In a recent Star-Ledger article, a spokeswoman for New Jersey Right to Life claims that there are a number of pro-life pharmacists in New Jersey who are refusing to fill prescriptions for emergency contraception. Pharmacist’s personal beliefs should not take precedence over the individual health decisions of customers and their physicians.
Several years ago, the
New Jersey Legislature attempted but failed to restrict minors’ access to
confidential health services by requiring parental notification before a
minor could receive treatment for a pregnancy related condition. In other
states, attempts have been made to require parental notification or consent
before minors could receive contraception.
of Pediatrics, NJ
Chapter, filed suit contesting the constitutionality of the law under the
New Jersey Constitution. Planned Parenthood of Central New Jersey was the
lead plaintiff in that case. The New Jersey Supreme Court struck down the
parental notification law. The court reaffirmed that the right to abortion
is a fundamental right under the NJ Constitution and that the law violated
the equal protection clause.
In 1973, the U.S. Supreme Court determined in Roe v. Wade that the state could not interfere with a woman’s decision to have an abortion during the first three months of pregnancy. Additionally, the court held that the state could regulate abortion during the second three months if the regulation was narrowly tailored to protect the woman’s health and the state can bar abortion in the last three months except when the procedure is necessary to preserve the life and health of the woman.

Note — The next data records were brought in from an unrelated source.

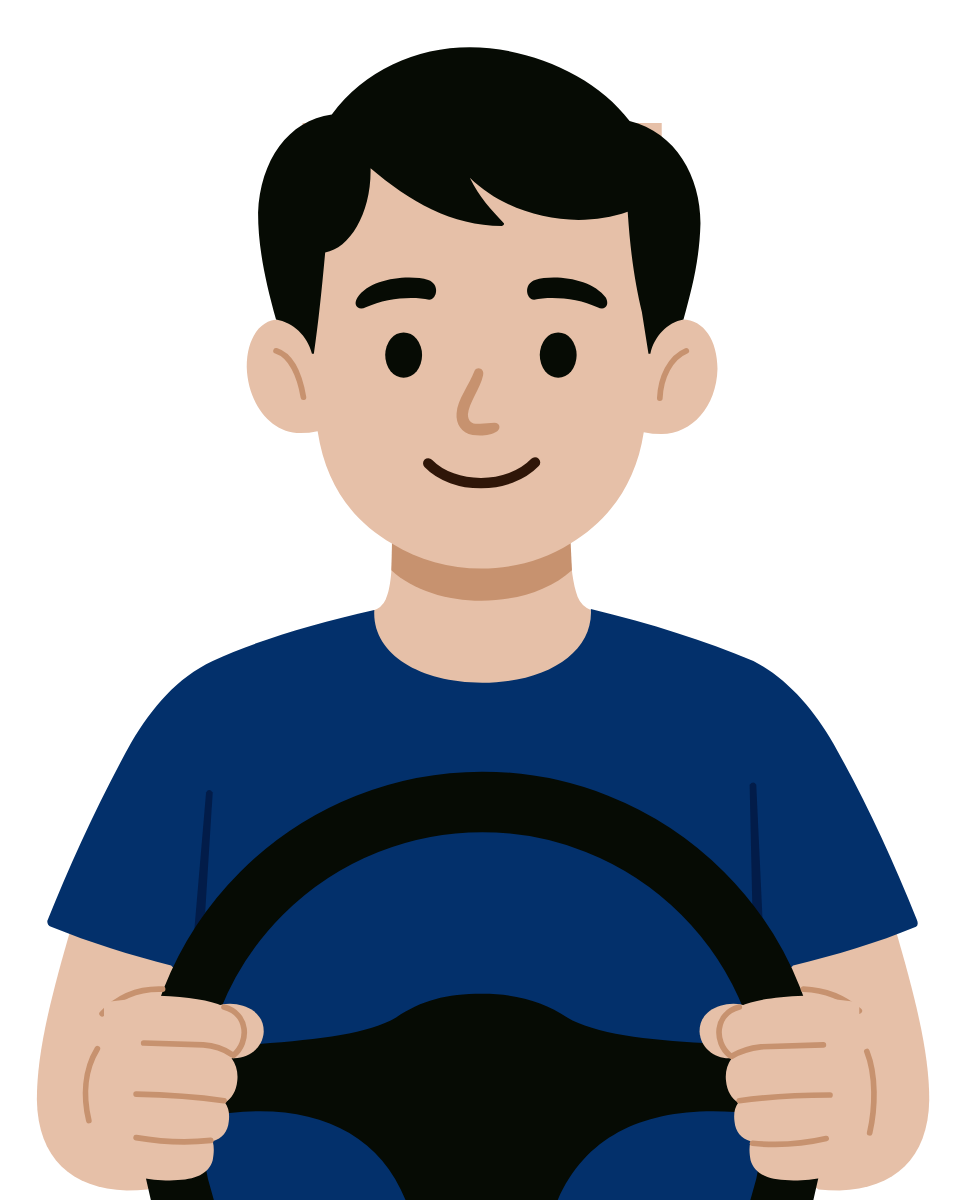
<!DOCTYPE html>
<html lang="en">
<head>
<meta charset="utf-8">
<title>Driver at the wheel</title>
<style>
:root {
  --paper: #ffffff;
  --ink: #060b04;
  --skin: #e6c0a8;
  --skin-shade: #c7926f;
  --shirt: #03306b;
  --shirt-fold: #021c49;
  --mouth: #2f1608;
}
html, body { margin: 0; padding: 0; overflow: hidden; background: var(--paper); }
.driver { display: block; width: 968px; height: 1200px; }
.skin { fill: var(--skin); }
.shade { fill: var(--skin-shade); }
.ink { fill: var(--ink); }
.shirt { fill: var(--shirt); }
.fold { fill: var(--shirt-fold); }
.crease { fill: none; stroke: var(--skin-shade); stroke-width: 6; stroke-linecap: round; stroke-linejoin: round; }
.rim { fill: none; stroke: var(--ink); stroke-width: 64; }
.mouth { fill: none; stroke: var(--mouth); stroke-width: 11; stroke-linecap: round; }
</style>
</head>
<body>
<svg class="driver" viewBox="0 0 1024 1269" preserveAspectRatio="none" role="img" aria-label="Smiling dark-haired man in a blue T-shirt holding a steering wheel">
  <defs>
    <path id="forearm" d="M77 975C52 1060 39 1115 39 1163C40 1225 76 1257 134 1259Q146 1259 156 1258L200 1230V1010Z"/>
    <g id="fist">
      <path d="M225 1066C240 1058 258 1062 268 1069C276 1075 279 1082 279 1091C278 1108 263 1120 246 1119L225 1115Z"/>
      <path d="M110 1060L168 1053C200 1054 222 1058 236 1064C254 1070 260 1083 259 1096C258 1107 253 1114 245 1119C250 1126 252 1134 251 1143C250 1154 245 1162 238 1166C242 1172 243 1178 242 1186C241 1197 235 1204 225 1207C227 1214 226 1221 225 1227C221 1241 207 1248 184 1248Q166 1249 152 1246L110 1246Z"/>
    </g>
  </defs>

  <g id="arms" class="skin">
    <use href="#forearm"/>
    <use href="#forearm" transform="translate(1022) scale(-1 1)"/>
  </g>

  <g id="neck">
    <path class="skin" d="M415 560V575C415 610 412 625 408 634Q404 643 394 646L396 735H625V645Q615 641 611 631C606 617 604 600 603 575V560Z"/>
    <path class="shade" d="M415 560L414 603C460 646 558 646 605 603L603 560Z"/>
  </g>

  <g id="t-shirt">
    <path class="shirt" d="M396 645C330 660 270 678 225 699C187 717 161 748 139 785C105 846 75 912 50 974Q50 979 54 980C96 997 138 1010 181 1021L200 1040V1269H820V1040L839 1021C884 1010 928 997 969 980Q972 978 970 973C942 903 915 846 882 787C860 749 832 717 797 699C745 677 690 660 625 644C628 690 578 722 510 722C442 722 393 690 396 645Z"/>
    <path class="fold" d="M218 838Q221 833 225 838L217 965L205 990Z"/>
    <path class="fold" d="M793 830Q797 825 800 830L807 980L796 965Z"/>
  </g>

  <g id="head">
    <path class="skin" d="M320 130H700V374L688 375C692 355 706 338 722 338C745 338 759 361 759 390C758 430 732 459 700 459Q690 459 681 457C673 510 645 550 603 575C548 610 470 610 415 575C375 552 345 515 336 456Q327 458 318 458C285 458 262 425 261 388C261 358 275 338 295 338C312 338 326 353 331 374Z"/>
    <path class="ink" d="M351 121C385 75 440 50 497 50C560 50 630 80 666 128C715 140 741 187 741 236C740 275 732 305 723 338C706 341 692 356 688 374H686L679 330C672 300 667 270 664 224C610 243 540 230 497 188C507 209 520 222 533 236Q534 238 531 239C478 239 433 213 392 178C393 225 370 263 344 267C340 310 337 340 332 374H330C325 355 310 341 292 338C280 295 273 260 273 225C275 170 305 127 351 121Z"/>
    <g id="ear-creases" class="crease">
      <path d="M292 371C308 376 317 397 321 420"/>
      <path d="M726 371C709 378 699 399 698 421"/>
    </g>
    <g id="eyebrows" class="ink">
      <path d="M378 315C391 294 433 290 453 296C465 300 463 316 454 317C437 313 408 315 387 325C379 329 373 323 378 315Z"/>
      <path d="M641 315C626 294 586 290 566 296C554 300 556 316 565 317C582 313 612 315 632 325C640 329 645 323 641 315Z"/>
    </g>
    <g id="eyes" class="ink">
      <ellipse cx="427" cy="375.500" rx="19.500" ry="24"/>
      <ellipse cx="590.500" cy="375.500" rx="19.500" ry="24"/>
    </g>
    <path id="nose" class="shade" d="M502 392C505 387 513 390 511 397C508 411 496 426 495 438C495 447 501 449 508 448L523 447C529 447 530 453 526 456C519 461 508 461 500 460C488 458 482 448 483 437C484 422 496 408 502 392Z"/>
    <path id="smile" class="mouth" d="M453 490C480 518 538 518 566 489"/>
  </g>

  <g id="steering-wheel">
    <circle class="rim" cx="510" cy="1178" r="330"/>
    <path class="ink" d="M230 1106L274 1104C340 1099 390 1093 419 1076C446 1058 472 1051 510 1051C548 1051 576 1060 600 1076C628 1093 685 1100 745 1103L795 1106V1176L778 1176C690 1170 622 1196 590 1269H429C400 1196 330 1167 243 1177L220 1178Z"/>
  </g>

  <g id="hands">
    <path class="crease" d="M108 1072C124 1055 146 1045 172 1046"/>
    <path class="crease" d="M909 1069C893 1055 874 1047 850 1046"/>
    <g class="skin">
      <use href="#fist"/>
      <use href="#fist" transform="translate(1019) scale(-1 1)"/>
    </g>
    <g id="left-hand-creases" class="crease">
      <path d="M237 1065C263 1072 264 1102 247 1116"/>
      <path d="M152 1103L215 1105Q232 1106 245 1115"/>
      <path d="M144 1157Q195 1158 237 1164"/>
      <path d="M144 1203Q185 1210 223 1206"/>
      <path d="M103 1109C89 1132 88 1160 94 1185"/>
    </g>
    <g id="right-hand-creases" class="crease">
      <path d="M782 1065C756 1072 755 1102 772 1116"/>
      <path d="M871 1105L805 1107Q787 1109 774 1117"/>
      <path d="M878 1158Q825 1158 782 1164"/>
      <path d="M874 1204Q835 1213 796 1209"/>
      <path d="M917 1112C927 1137 926 1172 920 1198"/>
    </g>
  </g>
</svg>
</body>
</html>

The public debate on “so called” partial birth abortions has focused on a small number of late term abortions. Courts across the country have found that language in these bills are so broad that it covers abortions and procedures commonly done in the second trimester of pregnancy. The Nebraska version of this law was reviewed by the US Supreme Court and found to be unconstitutional. In 2000, the U.S. Supreme Court ruled in Stenberg v. Carhart that restrictive abortion bans place an “undue burden” on a woman’s right to choose to have an abortion and are unconstitutional.
Anti-choice legislators continue to disregard the importance of protecting
the woman’s health and refuse to include that reasonable exception.
A federal law that bans certain abortion procedures is now being challenged in the courts.
planning services provide women, mostly the uninsured working poor, with the
ability to plan or prevent pregnancies and to remain economically
self-sufficient. Funding family planning helps prevent unintended
pregnancies, lower rates of abortion and sexually transmitted diseases,
substantially decrease the risks of infant mortality and provide essential
screenings for breast and cervical cancer, hypertension and diabetes.
Additionally, adequate funding for family planning reduces state costs for
pre-natal and delivery, abortion, welfare and social services.
Unfortunately, New Jersey ranks 42nd out of 50 states in state family
Responsible, balanced and medically
accurate sexuality education seeks to assist young people in understanding a
positive view of sexuality, provide them with information and skills about
taking care of their sexual health, and help them acquire skills to make
responsible decisions now and in the future.
By promoting abstinence-only education that omits complete, medically accurate information, U.S. policy ignores research, public opinion and the experience of other countries about what actually works to prevent teenage pregnancy and STIs. For more information about a recent federal study on the failures and misinformation of abstinence-only education programs, click here.
For a copy of A 787, click here.
By promoting abstinence-only education that omits complete, medically accurate information, U.S. policy ignores research, public opinion and the experience of other countries about what actually works to prevent teenage pregnancy and STIs.